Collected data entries
################
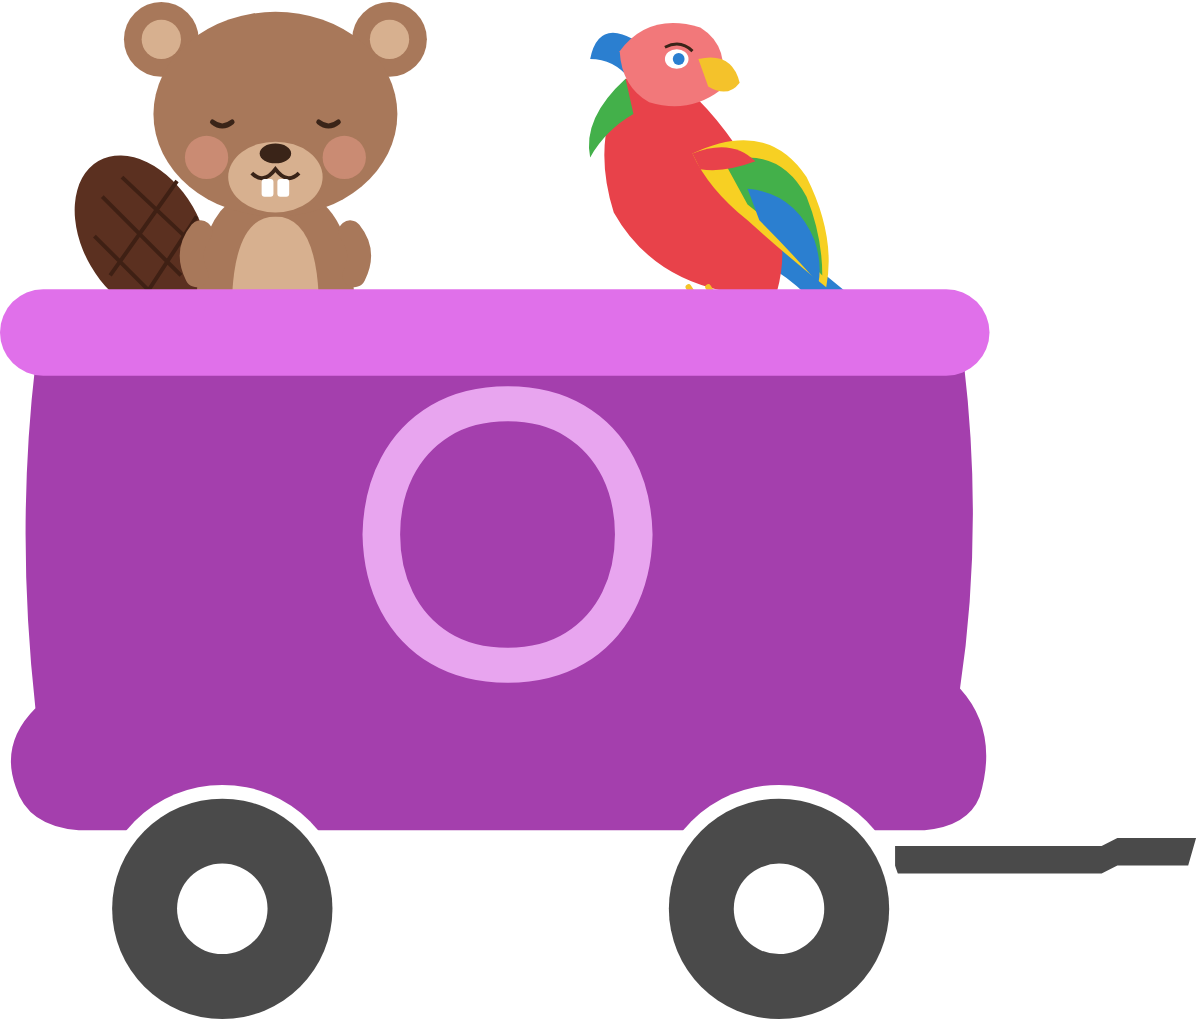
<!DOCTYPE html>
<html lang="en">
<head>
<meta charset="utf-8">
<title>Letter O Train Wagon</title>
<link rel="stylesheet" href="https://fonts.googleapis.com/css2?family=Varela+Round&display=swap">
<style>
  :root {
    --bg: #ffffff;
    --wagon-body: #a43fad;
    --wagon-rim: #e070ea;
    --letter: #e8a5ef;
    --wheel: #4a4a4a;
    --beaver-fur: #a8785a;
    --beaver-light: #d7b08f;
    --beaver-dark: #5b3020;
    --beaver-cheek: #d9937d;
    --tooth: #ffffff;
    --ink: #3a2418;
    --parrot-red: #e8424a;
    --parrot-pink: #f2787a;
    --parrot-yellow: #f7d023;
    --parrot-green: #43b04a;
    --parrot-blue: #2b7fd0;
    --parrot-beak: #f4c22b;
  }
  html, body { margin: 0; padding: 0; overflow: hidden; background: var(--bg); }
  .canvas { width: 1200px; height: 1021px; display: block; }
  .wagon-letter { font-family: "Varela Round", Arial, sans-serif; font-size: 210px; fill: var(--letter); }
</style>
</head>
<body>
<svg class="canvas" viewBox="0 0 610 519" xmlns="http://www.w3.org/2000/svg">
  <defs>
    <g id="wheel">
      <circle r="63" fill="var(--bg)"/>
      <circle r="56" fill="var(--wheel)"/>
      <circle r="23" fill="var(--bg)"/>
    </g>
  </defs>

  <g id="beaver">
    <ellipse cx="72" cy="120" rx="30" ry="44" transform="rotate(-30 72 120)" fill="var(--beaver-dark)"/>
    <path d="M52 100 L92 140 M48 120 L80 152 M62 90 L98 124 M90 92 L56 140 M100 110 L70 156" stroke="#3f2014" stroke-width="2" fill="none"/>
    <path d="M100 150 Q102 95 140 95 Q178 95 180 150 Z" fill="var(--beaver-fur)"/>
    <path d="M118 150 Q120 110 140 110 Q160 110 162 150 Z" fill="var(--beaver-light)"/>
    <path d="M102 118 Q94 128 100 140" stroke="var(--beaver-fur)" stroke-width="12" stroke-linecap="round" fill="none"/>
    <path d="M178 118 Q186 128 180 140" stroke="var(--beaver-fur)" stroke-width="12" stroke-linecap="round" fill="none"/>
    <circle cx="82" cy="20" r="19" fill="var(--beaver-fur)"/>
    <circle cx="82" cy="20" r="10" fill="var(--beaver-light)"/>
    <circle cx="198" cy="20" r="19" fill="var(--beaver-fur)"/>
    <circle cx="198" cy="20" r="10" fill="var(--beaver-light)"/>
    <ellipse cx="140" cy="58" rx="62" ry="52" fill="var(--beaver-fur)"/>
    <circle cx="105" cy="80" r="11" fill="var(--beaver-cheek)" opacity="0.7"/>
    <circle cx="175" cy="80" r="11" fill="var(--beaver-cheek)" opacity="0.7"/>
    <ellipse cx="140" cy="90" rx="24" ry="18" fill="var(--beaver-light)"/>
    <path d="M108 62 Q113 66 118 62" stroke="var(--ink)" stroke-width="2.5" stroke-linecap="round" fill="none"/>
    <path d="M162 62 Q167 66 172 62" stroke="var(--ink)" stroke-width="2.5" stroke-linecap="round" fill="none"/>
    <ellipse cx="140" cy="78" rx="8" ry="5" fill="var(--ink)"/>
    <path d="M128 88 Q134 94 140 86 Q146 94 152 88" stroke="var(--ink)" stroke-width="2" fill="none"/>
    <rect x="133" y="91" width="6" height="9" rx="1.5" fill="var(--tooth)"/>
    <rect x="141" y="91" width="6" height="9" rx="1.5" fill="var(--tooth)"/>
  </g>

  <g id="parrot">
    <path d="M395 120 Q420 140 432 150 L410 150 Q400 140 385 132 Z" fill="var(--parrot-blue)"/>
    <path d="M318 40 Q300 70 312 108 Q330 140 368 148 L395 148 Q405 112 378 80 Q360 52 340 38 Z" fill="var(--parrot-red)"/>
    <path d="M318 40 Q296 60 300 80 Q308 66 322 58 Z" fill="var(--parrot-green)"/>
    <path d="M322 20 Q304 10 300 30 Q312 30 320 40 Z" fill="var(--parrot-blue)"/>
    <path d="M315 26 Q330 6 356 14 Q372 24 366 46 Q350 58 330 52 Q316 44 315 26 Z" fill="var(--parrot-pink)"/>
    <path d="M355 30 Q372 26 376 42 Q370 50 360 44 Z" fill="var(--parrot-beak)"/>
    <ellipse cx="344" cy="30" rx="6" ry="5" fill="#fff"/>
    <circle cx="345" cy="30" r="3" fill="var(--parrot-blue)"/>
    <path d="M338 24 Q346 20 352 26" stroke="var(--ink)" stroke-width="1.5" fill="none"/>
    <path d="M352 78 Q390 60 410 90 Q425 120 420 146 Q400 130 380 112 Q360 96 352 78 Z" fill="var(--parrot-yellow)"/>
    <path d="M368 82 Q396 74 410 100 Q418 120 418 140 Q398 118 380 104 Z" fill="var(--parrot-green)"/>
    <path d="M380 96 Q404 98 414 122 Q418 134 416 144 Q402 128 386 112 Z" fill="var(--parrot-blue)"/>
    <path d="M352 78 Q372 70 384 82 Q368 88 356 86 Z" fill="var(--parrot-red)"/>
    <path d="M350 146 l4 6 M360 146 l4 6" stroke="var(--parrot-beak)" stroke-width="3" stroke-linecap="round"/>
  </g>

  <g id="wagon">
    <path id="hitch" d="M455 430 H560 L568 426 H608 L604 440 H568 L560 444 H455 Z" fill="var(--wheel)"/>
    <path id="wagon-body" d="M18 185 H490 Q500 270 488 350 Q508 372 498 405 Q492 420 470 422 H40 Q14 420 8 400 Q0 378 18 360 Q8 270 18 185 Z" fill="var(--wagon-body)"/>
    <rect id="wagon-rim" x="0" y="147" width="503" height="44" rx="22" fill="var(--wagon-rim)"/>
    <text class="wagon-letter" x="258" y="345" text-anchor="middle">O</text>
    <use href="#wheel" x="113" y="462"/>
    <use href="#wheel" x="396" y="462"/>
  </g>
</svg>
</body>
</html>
################
◆ What is needed
Copy each line above exactly, with no images.

◆ Response below
<!DOCTYPE html>
<html lang="en">
<head>
<meta charset="utf-8">
<title>Letter O Train Wagon</title>
<link rel="stylesheet" href="https://fonts.googleapis.com/css2?family=Varela+Round&display=swap">
<style>
  :root {
    --bg: #ffffff;
    --wagon-body: #a43fad;
    --wagon-rim: #e070ea;
    --letter: #e8a5ef;
    --wheel: #4a4a4a;
    --beaver-fur: #a8785a;
    --beaver-light: #d7b08f;
    --beaver-dark: #5b3020;
    --beaver-cheek: #d9937d;
    --tooth: #ffffff;
    --ink: #3a2418;
    --parrot-red: #e8424a;
    --parrot-pink: #f2787a;
    --parrot-yellow: #f7d023;
    --parrot-green: #43b04a;
    --parrot-blue: #2b7fd0;
    --parrot-beak: #f4c22b;
  }
  html, body { margin: 0; padding: 0; overflow: hidden; background: var(--bg); }
  .canvas { width: 1200px; height: 1021px; display: block; }
  .wagon-letter { font-family: "Varela Round", Arial, sans-serif; font-size: 210px; fill: var(--letter); }
</style>
</head>
<body>
<svg class="canvas" viewBox="0 0 610 519" xmlns="http://www.w3.org/2000/svg">
  <defs>
    <g id="wheel">
      <circle r="63" fill="var(--bg)"/>
      <circle r="56" fill="var(--wheel)"/>
      <circle r="23" fill="var(--bg)"/>
    </g>
  </defs>

  <g id="beaver">
    <ellipse cx="72" cy="120" rx="30" ry="44" transform="rotate(-30 72 120)" fill="var(--beaver-dark)"/>
    <path d="M52 100 L92 140 M48 120 L80 152 M62 90 L98 124 M90 92 L56 140 M100 110 L70 156" stroke="#3f2014" stroke-width="2" fill="none"/>
    <path d="M100 150 Q102 95 140 95 Q178 95 180 150 Z" fill="var(--beaver-fur)"/>
    <path d="M118 150 Q120 110 140 110 Q160 110 162 150 Z" fill="var(--beaver-light)"/>
    <path d="M102 118 Q94 128 100 140" stroke="var(--beaver-fur)" stroke-width="12" stroke-linecap="round" fill="none"/>
    <path d="M178 118 Q186 128 180 140" stroke="var(--beaver-fur)" stroke-width="12" stroke-linecap="round" fill="none"/>
    <circle cx="82" cy="20" r="19" fill="var(--beaver-fur)"/>
    <circle cx="82" cy="20" r="10" fill="var(--beaver-light)"/>
    <circle cx="198" cy="20" r="19" fill="var(--beaver-fur)"/>
    <circle cx="198" cy="20" r="10" fill="var(--beaver-light)"/>
    <ellipse cx="140" cy="58" rx="62" ry="52" fill="var(--beaver-fur)"/>
    <circle cx="105" cy="80" r="11" fill="var(--beaver-cheek)" opacity="0.7"/>
    <circle cx="175" cy="80" r="11" fill="var(--beaver-cheek)" opacity="0.7"/>
    <ellipse cx="140" cy="90" rx="24" ry="18" fill="var(--beaver-light)"/>
    <path d="M108 62 Q113 66 118 62" stroke="var(--ink)" stroke-width="2.5" stroke-linecap="round" fill="none"/>
    <path d="M162 62 Q167 66 172 62" stroke="var(--ink)" stroke-width="2.5" stroke-linecap="round" fill="none"/>
    <ellipse cx="140" cy="78" rx="8" ry="5" fill="var(--ink)"/>
    <path d="M128 88 Q134 94 140 86 Q146 94 152 88" stroke="var(--ink)" stroke-width="2" fill="none"/>
    <rect x="133" y="91" width="6" height="9" rx="1.5" fill="var(--tooth)"/>
    <rect x="141" y="91" width="6" height="9" rx="1.5" fill="var(--tooth)"/>
  </g>

  <g id="parrot">
    <path d="M395 120 Q420 140 432 150 L410 150 Q400 140 385 132 Z" fill="var(--parrot-blue)"/>
    <path d="M318 40 Q300 70 312 108 Q330 140 368 148 L395 148 Q405 112 378 80 Q360 52 340 38 Z" fill="var(--parrot-red)"/>
    <path d="M318 40 Q296 60 300 80 Q308 66 322 58 Z" fill="var(--parrot-green)"/>
    <path d="M322 20 Q304 10 300 30 Q312 30 320 40 Z" fill="var(--parrot-blue)"/>
    <path d="M315 26 Q330 6 356 14 Q372 24 366 46 Q350 58 330 52 Q316 44 315 26 Z" fill="var(--parrot-pink)"/>
    <path d="M355 30 Q372 26 376 42 Q370 50 360 44 Z" fill="var(--parrot-beak)"/>
    <ellipse cx="344" cy="30" rx="6" ry="5" fill="#fff"/>
    <circle cx="345" cy="30" r="3" fill="var(--parrot-blue)"/>
    <path d="M338 24 Q346 20 352 26" stroke="var(--ink)" stroke-width="1.5" fill="none"/>
    <path d="M352 78 Q390 60 410 90 Q425 120 420 146 Q400 130 380 112 Q360 96 352 78 Z" fill="var(--parrot-yellow)"/>
    <path d="M368 82 Q396 74 410 100 Q418 120 418 140 Q398 118 380 104 Z" fill="var(--parrot-green)"/>
    <path d="M380 96 Q404 98 414 122 Q418 134 416 144 Q402 128 386 112 Z" fill="var(--parrot-blue)"/>
    <path d="M352 78 Q372 70 384 82 Q368 88 356 86 Z" fill="var(--parrot-red)"/>
    <path d="M350 146 l4 6 M360 146 l4 6" stroke="var(--parrot-beak)" stroke-width="3" stroke-linecap="round"/>
  </g>

  <g id="wagon">
    <path id="hitch" d="M455 430 H560 L568 426 H608 L604 440 H568 L560 444 H455 Z" fill="var(--wheel)"/>
    <path id="wagon-body" d="M18 185 H490 Q500 270 488 350 Q508 372 498 405 Q492 420 470 422 H40 Q14 420 8 400 Q0 378 18 360 Q8 270 18 185 Z" fill="var(--wagon-body)"/>
    <rect id="wagon-rim" x="0" y="147" width="503" height="44" rx="22" fill="var(--wagon-rim)"/>
    <text class="wagon-letter" x="258" y="345" text-anchor="middle">O</text>
    <use href="#wheel" x="113" y="462"/>
    <use href="#wheel" x="396" y="462"/>
  </g>
</svg>
</body>
</html>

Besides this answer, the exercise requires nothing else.